As the skies briefly cleared Saturday after the storm, Juneau played host to its eighth annual meet-up and road rally for electric vehicles.
Owners and advocates for the vehicles gathered as members of the local International Brotherhood of Electrical Workers grilled burgers.
“This is put on by the Juneau EV Association,” said organizer Duff Mitchell. “We’re above 500 and getting close to 600 electric vehicles in Juneau.”
According to Devon Kibby, president of both the JEVA and the Alaska Electric Vehicle Association, that number includes at least 322 Nissan Leafs, more than 70 Chevy Bolts and more than 40 Tesla models. AKEVA works with lawmakers and petitions companies to provide more opportunities for electric vehicles in the state.
“We’ve been working with the city as well on a plan,” Kibby said. “How do you take Juneau from no EVs to all EVs?”

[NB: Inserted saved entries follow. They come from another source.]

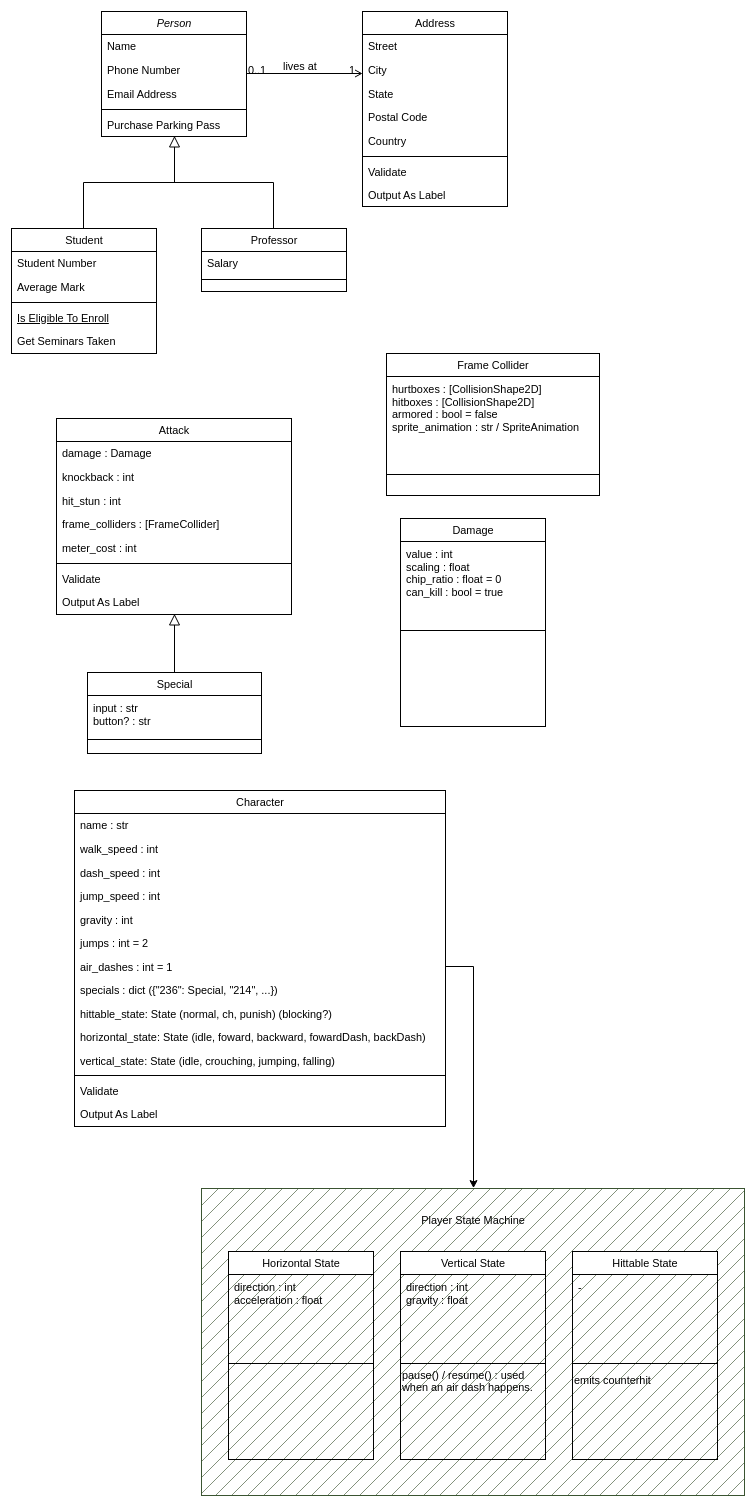
<!DOCTYPE html>
<html lang="en">
<head>
<meta charset="utf-8">
<title>Class diagram</title>
<style>
:root { --ink: #000; --paper: #fff; --machine-line: #3a5431; --hatch: #75856d; --row: 23.55px; }
* { box-sizing: border-box; margin: 0; padding: 0; }
html, body { width: 756px; height: 1507px; overflow: hidden; background: var(--paper); }
body { position: relative; color: var(--ink); font: 10.9px/12.7px "Liberation Sans", Arial, sans-serif; }
h2 { font-size: inherit; font-weight: normal; }
ul { list-style: none; }

.class { width: 146px; border: 1px solid var(--ink); display: flex; flex-direction: column; white-space: nowrap; }
.diagram > .class { position: absolute; background: var(--paper); }
.class h2 { flex: none; height: 23px; display: flex; align-items: center; justify-content: center; border-bottom: 1px solid var(--ink); background: var(--paper); }
.attributes { flex: none; height: calc(var(--split) - 23px); border-bottom: 1px solid var(--ink); padding-left: 5px; }
.operations { padding: 3.5px 0 0 5px; }
.rows li { height: var(--row); display: flex; align-items: center; }
.lines { padding-top: 6px; }
.abstract { font-style: italic; }
.static { text-decoration: underline; }

.person { left: 101px; top: 11px; height: 126px; --split: 98px; }
.address { left: 362px; top: 11px; height: 196px; --split: 145px; }
.student { left: 11px; top: 228px; height: 126px; --split: 74px; }
.professor { left: 201px; top: 228px; height: 64px; --split: 51px; }
.diagram > .frame-collider { left: 386px; top: 353px; width: 214px; height: 143px; --split: 121px; }
.diagram > .attack { left: 56px; top: 418px; width: 236px; height: 197px; --split: 145px; }
.damage { left: 400px; top: 518px; height: 209px; --split: 112px; }
.diagram > .special { left: 87px; top: 672px; width: 175px; height: 82px; --split: 67px; }
.diagram > .character { left: 74px; top: 790px; width: 372px; height: 337px; --split: 285px; }

.machine { position: absolute; left: 201px; top: 1188px; width: 544px; height: 308px; border: 1px solid var(--machine-line); }
.machine > h2 { position: relative; height: 62px; display: flex; align-items: center; justify-content: center; }
.hatching { position: absolute; left: 0; top: 0; }
.states { position: relative; display: flex; gap: 26px; padding-left: 26px; }
.state { height: 209px; --split: 112px; }
.note { padding: 4.5px 0 0 1px; }
.note.low { padding-top: 10px; }

.connectors { position: absolute; left: 0; top: 0; fill: none; stroke: var(--ink); }
.connectors .solid { fill: var(--ink); }
.connectors .hollow { fill: var(--paper); }
.edge-label { position: absolute; white-space: nowrap; }
.source { left: 248px; top: 64px; }
.verb { left: 283px; top: 60px; }
.target { left: 349px; top: 64px; }
</style>
</head>
<body>
<main class="diagram">
  <section class="class person">
    <h2 class="abstract">Person</h2>
    <ul class="attributes rows"><li>Name</li><li>Phone Number</li><li>Email Address</li></ul>
    <ul class="operations rows"><li>Purchase Parking Pass</li></ul>
  </section>

  <section class="class address">
    <h2>Address</h2>
    <ul class="attributes rows"><li>Street</li><li>City</li><li>State</li><li>Postal Code</li><li>Country</li></ul>
    <ul class="operations rows"><li>Validate</li><li>Output As Label</li></ul>
  </section>

  <section class="class student">
    <h2>Student</h2>
    <ul class="attributes rows"><li>Student Number</li><li>Average Mark</li></ul>
    <ul class="operations rows"><li class="static">Is Eligible To Enroll</li><li>Get Seminars Taken</li></ul>
  </section>

  <section class="class professor">
    <h2>Professor</h2>
    <ul class="attributes rows"><li>Salary</li></ul>
  </section>

  <section class="class frame-collider">
    <h2>Frame Collider</h2>
    <ul class="attributes lines">
      <li>hurtboxes : [CollisionShape2D]</li>
      <li>hitboxes : [CollisionShape2D]</li>
      <li>armored : bool = false</li>
      <li>sprite_animation : str / SpriteAnimation</li>
    </ul>
  </section>

  <section class="class attack">
    <h2>Attack</h2>
    <ul class="attributes rows">
      <li>damage : Damage</li>
      <li>knockback : int</li>
      <li>hit_stun : int</li>
      <li>frame_colliders : [FrameCollider]</li>
      <li>meter_cost : int</li>
    </ul>
    <ul class="operations rows"><li>Validate</li><li>Output As Label</li></ul>
  </section>

  <section class="class damage">
    <h2>Damage</h2>
    <ul class="attributes lines">
      <li>value : int</li>
      <li>scaling : float</li>
      <li>chip_ratio : float = 0</li>
      <li>can_kill : bool = true</li>
    </ul>
  </section>

  <section class="class special">
    <h2>Special</h2>
    <ul class="attributes lines"><li>input : str</li><li>button? : str</li></ul>
  </section>

  <section class="class character">
    <h2>Character</h2>
    <ul class="attributes rows">
      <li>name : str</li>
      <li>walk_speed : int</li>
      <li>dash_speed : int</li>
      <li>jump_speed : int</li>
      <li>gravity : int</li>
      <li>jumps : int = 2</li>
      <li>air_dashes : int = 1</li>
      <li>specials : dict ({"236": Special, "214", ...})</li>
      <li>hittable_state: State (normal, ch, punish) (blocking?)</li>
      <li>horizontal_state: State (idle, foward, backward, fowardDash, backDash)</li>
      <li>vertical_state: State (idle, crouching, jumping, falling)</li>
    </ul>
    <ul class="operations rows"><li>Validate</li><li>Output As Label</li></ul>
  </section>

  <section class="machine">
    <svg class="hatching" width="542" height="306" aria-hidden="true">
      <defs>
        <pattern id="diagonals" width="16" height="16" patternUnits="userSpaceOnUse">
          <path d="M-2 18L18 -2M-2 2L2 -2M14 18L18 14" stroke="var(--hatch)" stroke-width="0.9"/>
        </pattern>
      </defs>
      <rect width="542" height="306" fill="url(#diagonals)"/>
    </svg>
    <h2>Player State Machine</h2>
    <div class="states">
      <section class="class state">
        <h2>Horizontal State</h2>
        <ul class="attributes lines"><li>direction : int</li><li>acceleration : float</li></ul>
      </section>
      <section class="class state">
        <h2>Vertical State</h2>
        <ul class="attributes lines"><li>direction : int</li><li>gravity : float</li></ul>
        <p class="note">pause() / resume() : used<br>when an air dash happens.</p>
      </section>
      <section class="class state">
        <h2>Hittable State</h2>
        <ul class="attributes lines"><li>-</li></ul>
        <p class="note low">emits counterhit</p>
      </section>
    </div>
  </section>

  <svg class="connectors" width="756" height="1507" aria-hidden="true">
    <defs>
      <path id="inherits" class="hollow" d="M0 0L5 10H-5Z"/>
    </defs>
    <path d="M247 73.5H361M355 70L361.5 73.5L355 77"/>
    <path d="M174.5 147V182.5M83.5 228V182.5H273.5V228"/>
    <use href="#inherits" x="174.5" y="137"/>
    <path d="M174.5 625V672"/>
    <use href="#inherits" x="174.5" y="615"/>
    <path d="M446 966.5H473.5V1182"/>
    <path class="solid" d="M473.5 1187L470 1180.5L473.5 1182L477 1180.5Z"/>
  </svg>
  <span class="edge-label source">0..1</span>
  <span class="edge-label verb">lives at</span>
  <span class="edge-label target">1</span>
</main>
</body>
</html>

The meetup comes amid National Drive Electric Week. Juneau was one of the first communities to participate in the annual week, Mitchell said. Electric vehicles have been expanding in use over the last decade, Mitchell said, in Juneau and elsewhere. When they first started becoming available to consumers, they were such a rarity in Juneau that they were featured in the Fourth of July parade. Now they’re so common as to be ubiquitous.
“You’re going to start seeing trucks next year,” Mitchell said. “We’re on the cutting edge of seeing beneficial electrification in the transportation sector.”
The vehicles are particularly useful in Juneau with its limited road system, Mitchell said, as well as from a maintenance point of view. Electric vehicles require considerably less maintenance without an internal combustion engine to maintain, Mitchell said. However, the maintenance EVs do require, generally software issues, is considerably trickier to come by in Juneau.
“You have to pay for a barge trip just for a software update,” said Dennis Harris, who was attending the event.
To help that, at least for Leaf owners, Juneau is working with Bellevue Nissan to get a technician up to Juneau in the fall, Mitchell said. It’s the result of a years-long effort to help Leaf owners service their vehicles affordably.
“We’ve been working on this for three years and we finally broke through to the other side,” Mitchell said, citing difficulties such as the pandemic and working with the corporate side of things. “They’ve sold quite a few in Juneau so they have a sense of obligation.”
While JEVA and Nissan are working out the details, the idea is that the technician will come up and work with a local maintenance shop for garage space. They’ll be able to update software, diagnose issues, treat recalls, and order parts for air freight up to Alaska to arrive and be installed before the technician departs Juneau. There might be a second trip up, Mitchell said.
For more information on registering for the Leaf maintenance with JEVA, Kibby said, check out the group’s Facebook.